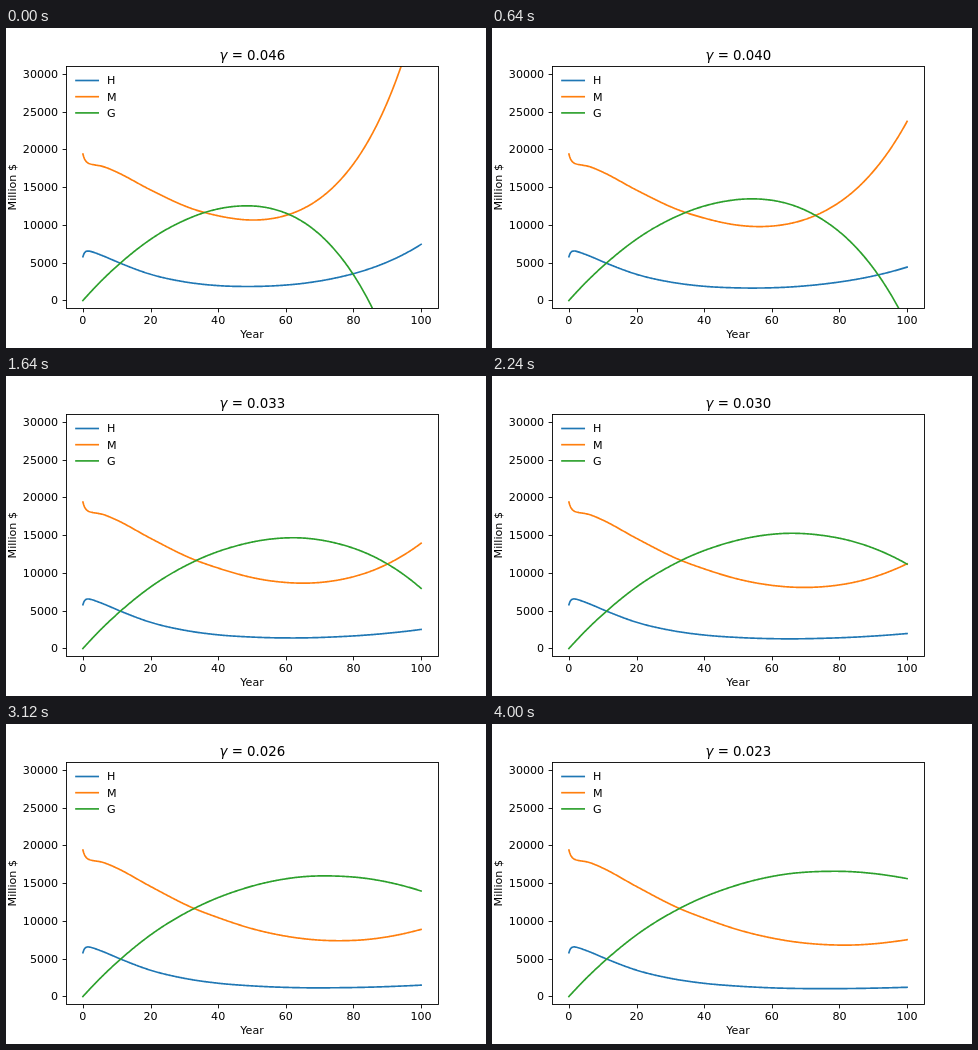
Write an HTML page that moves like this. It is 480 by 320 pixels and loops after 4040 ms.

```html
<!DOCTYPE html>
<html lang="en">
<head>
<meta charset="utf-8">
<title>Effect of the growth rate</title>
<style>
html, body { margin: 0; width: 100%; height: 100%; overflow: hidden; background: #fff; }
svg { display: block; width: 480px; height: 320px; }
text { font: 11.11px "DejaVu Sans", sans-serif; fill: #000; }
.title { font-size: 13.33px; }
.title tspan { font-style: italic; }
.mid { text-anchor: middle; }
.end { text-anchor: end; }
.axis { fill: none; stroke: #000; stroke-width: .89; }
.line { fill: none; stroke-width: 1.667; stroke-linecap: square; stroke-linejoin: round; }
</style>
</head>
<body>
<svg viewBox="0 0 480 320">
  <clipPath id="plot"><rect x="60" y="38.4" width="372" height="241.6"/></clipPath>
  <g id="curves" clip-path="url(#plot)"></g>
  <path id="ticks" class="axis"/>
  <rect class="axis" x="60.5" y="38.5" width="372" height="242"/>
  <g id="labels"></g>
  <text class="mid" x="246" y="310.3">Year</text>
  <text class="mid" transform="translate(10.2 159.2) rotate(-90)">Million $</text>
  <text class="title mid" x="246.4" y="31.7" xml:space="preserve"><tspan>γ</tspan><tspan id="gamma" style="font-style:normal"></tspan></text>
</svg>
<script>
const FRAME = 40, FRAMES = 101;
const { exp, LN2 } = Math;
const $ = id => document.getElementById(id);
const px = year => 76.91 + year * 3.3818;
const py = value => 272.45 - value * 0.00755;
const snap = v => Math.floor(v + 0.5) + 0.5;

function add(parent, tag, attrs, text = '') {
  const el = document.createElementNS('http://www.w3.org/2000/svg', tag);
  for (const key in attrs) el.setAttribute(key, attrs[key]);
  el.textContent = text;
  return parent.appendChild(el);
}

// Smooth curve through [x, y] knots (cubic Hermite)
function spline(knots) {
  const n = knots.length - 1;
  const step = i => knots[i + 1][0] - knots[i][0];
  const rise = i => (knots[i + 1][1] - knots[i][1]) / step(i);
  const slope = [];
  for (let i = 1; i < n; i++) {
    slope[i] = (step(i - 1) * rise(i) + step(i) * rise(i - 1)) / (step(i - 1) + step(i));
  }
  slope[0] = (3 * rise(0) - slope[1]) / 2;
  slope[n] = (3 * rise(n - 1) - slope[n - 1]) / 2;
  return x => {
    let i = 0;
    while (i < n - 1 && x > knots[i + 1][0]) i++;
    const h = step(i), u = (x - knots[i][0]) / h, v = 1 - u;
    return v * v * ((1 + 2 * u) * knots[i][1] + u * h * slope[i])
         + u * u * ((1 + 2 * v) * knots[i + 1][1] - v * h * slope[i + 1]);
  };
}

// Parts that do not depend on gamma
const baseH = spline([[0, 6850], [3, 6370], [5.9, 5840], [11.2, 4764], [20, 3194],
  [30, 2020], [40, 1270], [50, 805], [62, 425], [78, 150], [100, -44]]);
const baseM = spline([[0, 18120], [3, 17930], [6, 17640], [8, 17270], [10, 16830], [20, 14175],
  [32.7, 10945], [40, 9440], [50, 7551], [64.5, 5424], [80.5, 3813], [100, 2666]]);
const baseG = spline([[0, 0], [5, 2530], [11.2, 5337], [20, 8821], [32.7, 12759],
  [48.5, 16345], [62, 18559], [78.5, 20310], [100, 21718]]);

// Parts driven by exponential growth at rate g
const gainH = (t, g) => 8.5 * exp(-0.0072 * t) * (1 - exp(-t / 12)) * exp(g * t) / (g + 0.01);
const gainM = (t, g) => 36.5 * (1 - exp(-t / 30)) * exp(g * t) / (g + 0.05);
const drift = (t, g) => (289 * g * g * exp(g * t)) ** 2;

const series = [
  { name: 'H', color: '#1f77b4', at: (t, g) => baseH(t) - 1050 * exp(-t / 0.6) + gainH(t, g) },
  { name: 'M', color: '#ff7f0e', at: (t, g) => baseM(t) + 1280 * exp(-t / 0.7) + gainM(t, g) },
  { name: 'G', color: '#2ca02c', at: (t, g) => baseG(t) - gainH(t, g) - gainM(t, g) + drift(t, g) }
];

const labels = $('labels');
let ticks = '';
for (let year = 0; year <= 100; year += 20) {
  ticks += `M${snap(px(year))} 280.5v3.9`;
  add(labels, 'text', { class: 'mid', x: px(year), y: 296 }, year);
}
for (let value = 0; value <= 30000; value += 5000) {
  ticks += `M60.5 ${snap(py(value))}h-3.9`;
  add(labels, 'text', { class: 'end', x: 52.2, y: py(value) + 4 }, value);
}
$('ticks').setAttribute('d', ticks);

series.forEach((s, i) => {
  const y = 56.4 + i * 16.2;
  s.path = add($('curves'), 'path', { class: 'line', stroke: s.color });
  add(labels, 'path', { class: 'line', stroke: s.color, d: `M70 ${y - 3.9}h22.2` });
  add(labels, 'text', { x: 101.1, y }, s.name);
});

function draw(frame) {
  const doubling = 15 + 0.15 * frame;
  const g = LN2 / doubling;
  $('gamma').textContent = ' = ' + g.toFixed(3);
  for (const s of series) {
    const points = [];
    for (let t = 0; t <= 100; t += 0.25) {
      points.push(px(t).toFixed(2) + ' ' + py(s.at(t, g)).toFixed(2));
    }
    s.path.setAttribute('d', 'M' + points.join('L'));
  }
}

let shown = -1;
function tick() {
  const frame = Math.floor(performance.now() / FRAME) % FRAMES;
  if (frame !== shown) draw(shown = frame);
  requestAnimationFrame(tick);
}
tick();
</script>
</body>
</html>
```
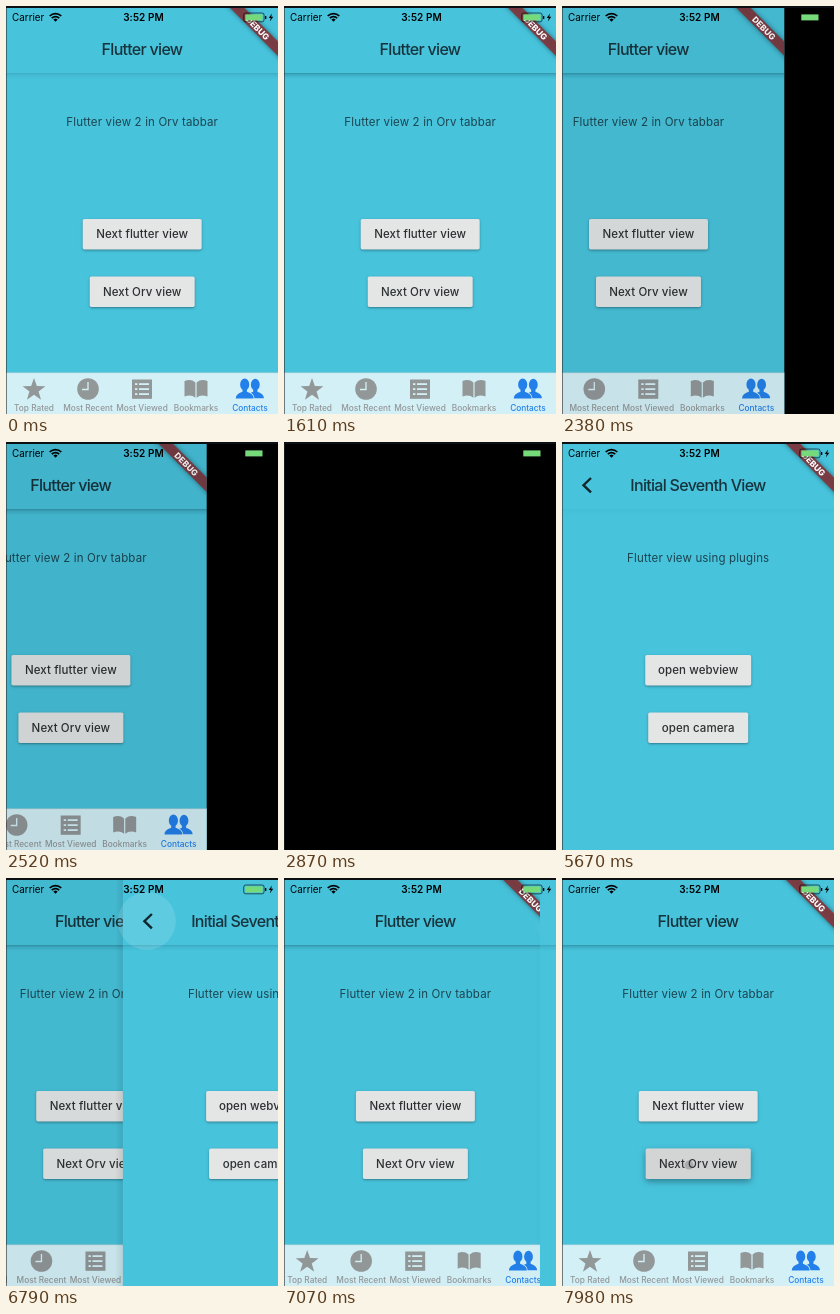
Recreate the animation shown at these times as an HTML page with a canvas. Size 272 px wide and 408 px high, loop 8000 ms.

```html
<!DOCTYPE html>
<html lang="en">
<head>
<meta charset="utf-8">
<title>Flutter tab view</title>
<style>
html, body { margin: 0; width: 100%; height: 100%; overflow: hidden; background: #000; }
canvas { display: block; width: 272px; height: 408px; }
</style>
</head>
<body>
<canvas id="stage" width="272" height="408"></canvas>
<script>
const W = 272, H = 408, LOOP = 8000;
const ctx = document.getElementById('stage').getContext('2d');
const FONT = 'Inter, Roboto, sans-serif';
const BLUE = '#47c3dc', BAR = '#d4f0f7', GRAY = '#929798', ACTIVE = '#2380ea';

// Transition times in ms
const PUSH = 2194, BLANK = 2850, READY = 3570, POP = 6658, POP_END = 7420;

const clamp = v => Math.max(0, Math.min(1, v));
const ramp = (t, from, to) => clamp((t - from) / (to - from));
const pulse = (t, a, b, c, d) => ramp(t, a, b) * (1 - ramp(t, c, d));
const spring = ms => {
  const u = Math.max(0, ms) * 0.011;
  return 1 - (1 + u) * Math.exp(-u);
};

function saved(draw) {
  ctx.save();
  draw();
  ctx.restore();
}

function box(x, y, w, h, color) {
  ctx.fillStyle = color;
  ctx.fillRect(x, y, w, h);
}

function disc(x, y, r, color) {
  ctx.fillStyle = color;
  ctx.beginPath();
  ctx.arc(x, y, r, 0, Math.PI * 2);
  ctx.fill();
}

function line(points, color, width) {
  ctx.strokeStyle = color;
  ctx.lineWidth = width;
  ctx.beginPath();
  points.forEach(([x, y]) => ctx.lineTo(x, y));
  ctx.stroke();
}

function polygon(points, color) {
  ctx.fillStyle = color;
  ctx.beginPath();
  points.forEach(([x, y]) => ctx.lineTo(x, y));
  ctx.fill();
}

function label(text, x, y, size, weight, color, align = 'center', spacing = 0) {
  ctx.font = `${weight} ${size}px ${FONT}`;
  ctx.letterSpacing = spacing + 'px';
  ctx.textAlign = align;
  ctx.textBaseline = 'alphabetic';
  ctx.fillStyle = color;
  ctx.fillText(text, x, y);
}

function button(text, width, y, press = 0, splash = null) {
  const x = 136.2 - width / 2, h = 30.5;
  const shape = () => {
    ctx.beginPath();
    ctx.roundRect(x, y, width, h, 1.8);
  };
  saved(() => {
    ctx.shadowColor = 'rgba(0,0,0,.36)';
    ctx.shadowBlur = 2.4 + press * 4;
    ctx.shadowOffsetY = 0.9 + press * 1.5;
    ctx.fillStyle = '#e4e6e6';
    shape();
    ctx.fill();
  });
  saved(() => {
    shape();
    ctx.clip();
    box(x, y, width, h, `rgba(150,150,150,${0.22 * press})`);
    if (splash) disc(splash.x, splash.y, splash.r, `rgba(110,110,110,${0.4 * splash.alpha})`);
  });
  label(text, 136.2, y + 19.2, 11.5, 500, '#2c3031', 'center', 0.08);
}

function header(title, shadow) {
  const g = ctx.createLinearGradient(0, 67, 0, 73);
  g.addColorStop(0, `rgba(0,40,55,${0.3 * shadow})`);
  g.addColorStop(0.35, `rgba(0,40,55,${0.12 * shadow})`);
  g.addColorStop(1, 'rgba(0,40,55,0)');
  box(0, 67, W, 6, g);
  label(title, 136, 49, 16, 500, '#17333c', 'center', -0.7);
}

function body(text) {
  label(text, 136.2, 120.3, 11.5, 400, '#1c4550', 'center', 0.14);
}

function debugBanner() {
  saved(() => {
    ctx.beginPath();
    ctx.rect(0, 0, W, H);
    ctx.clip();
    ctx.translate(W, 1.8);
    ctx.rotate(Math.PI / 4);
    ctx.shadowColor = 'rgba(0,0,0,.5)';
    ctx.shadowBlur = 5;
    box(-40, 23.8, 80, 10.2, 'rgba(130,54,60,.9)');
    ctx.shadowColor = 'transparent';
    label('DEBUG', 0, 31.9, 8.4, 800, '#fff');
  });
}

function star(x, y, r) {
  const points = Array.from({ length: 10 }, (_, i) => {
    const a = -Math.PI / 2 + i * Math.PI / 5, d = i % 2 ? r * 0.4 : r;
    return [x + d * Math.cos(a), y + d * Math.sin(a)];
  });
  polygon(points, GRAY);
}

function clock(x, y) {
  disc(x, y, 10.8, GRAY);
  line([[x, y - 7], [x, y + 0.5], [x - 6, y + 0.5]], BAR, 1.3);
}

function list(x, y) {
  box(x - 10, y - 9.5, 20, 19.3, GRAY);
  for (const dy of [-5, 0, 5]) {
    box(x - 7, y + dy - 0.8, 2.4, 1.8, BAR);
    box(x - 3, y + dy - 0.8, 10, 1.8, BAR);
  }
}

function book(x, y) {
  for (const side of [-1, 1]) {
    ctx.fillStyle = GRAY;
    ctx.beginPath();
    ctx.moveTo(x + side * 0.6, y - 6.5);
    ctx.quadraticCurveTo(x + side * 5, y - 10.5, x + side * 11.5, y - 8);
    ctx.lineTo(x + side * 11.5, y + 7.5);
    ctx.quadraticCurveTo(x + side * 5, y + 5, x + side * 0.6, y + 8.7);
    ctx.fill();
  }
}

function person(x, y, s) {
  const figure = new Path2D();
  figure.ellipse(x, y - 4 * s, 4.1 * s, 5.4 * s, 0, 0, Math.PI * 2);
  figure.rect(x - 2 * s, y - s, 4 * s, 5 * s);
  figure.moveTo(x - 8 * s, y + 8.5 * s);
  figure.quadraticCurveTo(x - 8 * s, y + 4.5 * s, x - 2 * s, y + 2.5 * s);
  figure.lineTo(x + 2 * s, y + 2.5 * s);
  figure.quadraticCurveTo(x + 8 * s, y + 4.5 * s, x + 8 * s, y + 8.5 * s);
  figure.closePath();
  ctx.strokeStyle = BAR;
  ctx.lineWidth = 1.6;
  ctx.stroke(figure);
  ctx.fillStyle = ACTIVE;
  ctx.fill(figure);
}

function tabBar() {
  box(0, 366.5, W, 41.5, BAR);
  box(0, 366.5, W, 0.6, 'rgba(60,120,135,.35)');
  star(28, 384, 12);
  clock(82, 383);
  list(136, 383);
  book(190, 383);
  person(249.3, 383, 1.08);
  person(238.7, 383, 1.12);
  ['Top Rated', 'Most Recent', 'Most Viewed', 'Bookmarks', 'Contacts'].forEach((name, i) =>
    label(name, 28 + 54 * i, 405.2, 8.3, 500, i === 4 ? ACTIVE : GRAY));
}

function tabView(t) {
  box(0, 0, W, H, BLUE);
  header('Flutter view', 0.5 + 0.5 * ramp(t, 70, 560));
  body('Flutter view 2 in Orv tabbar');
  const first = pulse(t, 1890, 2060, 2160, 2400);
  button('Next flutter view', 119, 213, first, {
    x: 136, y: 229, r: 4 + 60 * ramp(t, 1930, 2350), alpha: pulse(t, 1890, 1960, 2110, 2380)
  });
  const second = ramp(t, 7770, 7970);
  button('Next Orv view', 105, 270.5, second, {
    x: 127, y: 287, r: 2 + 2.5 * second, alpha: second
  });
  tabBar();
  debugBanner();
}

function pluginView(t) {
  box(0, 0, W, H, BLUE);
  header('Initial Seventh View', t > POP ? 0.6 : 0.12);
  disc(24, 43, 18 + 11 * ramp(t, 6560, 6760),
    `rgba(255,255,255,${0.13 * pulse(t, 6560, 6650, 6850, 7100)})`);
  line([[29, 36], [21.5, 43.2], [29, 50.4]], '#12262c', 2.4);
  body('Flutter view using plugins');
  button('open webview', 106, 213);
  button('open camera', 100, 270.5);
  debugBanner();
}

function statusBar() {
  const ink = '#000';
  label('Carrier', 6, 15, 9.9, 400, ink, 'left');
  label('3:52 PM', 137.5, 15, 10, 600, ink, 'center', 0.08);
  [[5.6, 1.7], [8.6, 1.7]].forEach(([r, w]) => {
    ctx.strokeStyle = ink;
    ctx.lineWidth = w;
    ctx.beginPath();
    ctx.arc(49.5, 15.8, r - 0.4, -Math.PI * 0.75, -Math.PI * 0.25);
    ctx.stroke();
  });
  polygon([[49.5, 15.8], [47.3, 13.4], [49.5, 12.6], [51.7, 13.4]], ink);

  ctx.strokeStyle = 'rgba(0,0,0,.75)';
  ctx.lineWidth = 0.8;
  ctx.beginPath();
  ctx.roundRect(237.7, 7, 20.4, 8.8, 2);
  ctx.stroke();
  box(259, 10, 1.3, 3, ink);
  box(239.3, 8.4, 17.2, 6, '#76da7b');
  polygon([[266, 7.5], [262.7, 12], [264.8, 12], [263.8, 15.6], [267.3, 10.8], [265.2, 10.8]], ink);
}

function render(t) {
  box(0, 0, W, H, '#000');
  const popping = t >= POP && t < POP_END;
  const away = t >= POP ? 1 - spring(t - POP) : spring(t - PUSH);
  const depth = t >= POP_END ? 0 : away;

  if (t < BLANK || t >= POP) {
    saved(() => {
      ctx.translate(-81.6 * depth, 0);
      tabView(t);
      box(0, 0, W, H, `rgba(0,20,28,${0.1 * depth})`);
    });
  }
  if (t >= READY && t < POP_END) {
    const x = popping ? W * (1 - away) : 0;
    if (popping) {
      const shade = ctx.createLinearGradient(x - 8, 0, x, 0);
      shade.addColorStop(0, 'rgba(0,0,0,0)');
      shade.addColorStop(1, `rgba(0,0,0,${0.16 * away})`);
      box(x - 8, 0, 8, H, shade);
    }
    saved(() => {
      ctx.translate(x, 0);
      pluginView(t);
    });
  }
  statusBar();
  box(0, 0, 1, H, 'rgba(40,44,46,.6)');
  box(0, 0, W, 2, '#0c1012');
}

function tick() {
  render(performance.now() % LOOP);
  requestAnimationFrame(tick);
}
tick();
</script>
</body>
</html>
```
-=-=-
§ Directions:
Look over the records above and copy each line that includes the string "slope".

§ Solution for this problem:
  const slope = [];
    slope[i] = (step(i - 1) * rise(i) + step(i) * rise(i - 1)) / (step(i - 1) + step(i));
  slope[0] = (3 * rise(0) - slope[1]) / 2;
  slope[n] = (3 * rise(n - 1) - slope[n - 1]) / 2;
    return v * v * ((1 + 2 * u) * knots[i][1] + u * h * slope[i])
         + u * u * ((1 + 2 * v) * knots[i + 1][1] - v * h * slope[i + 1]);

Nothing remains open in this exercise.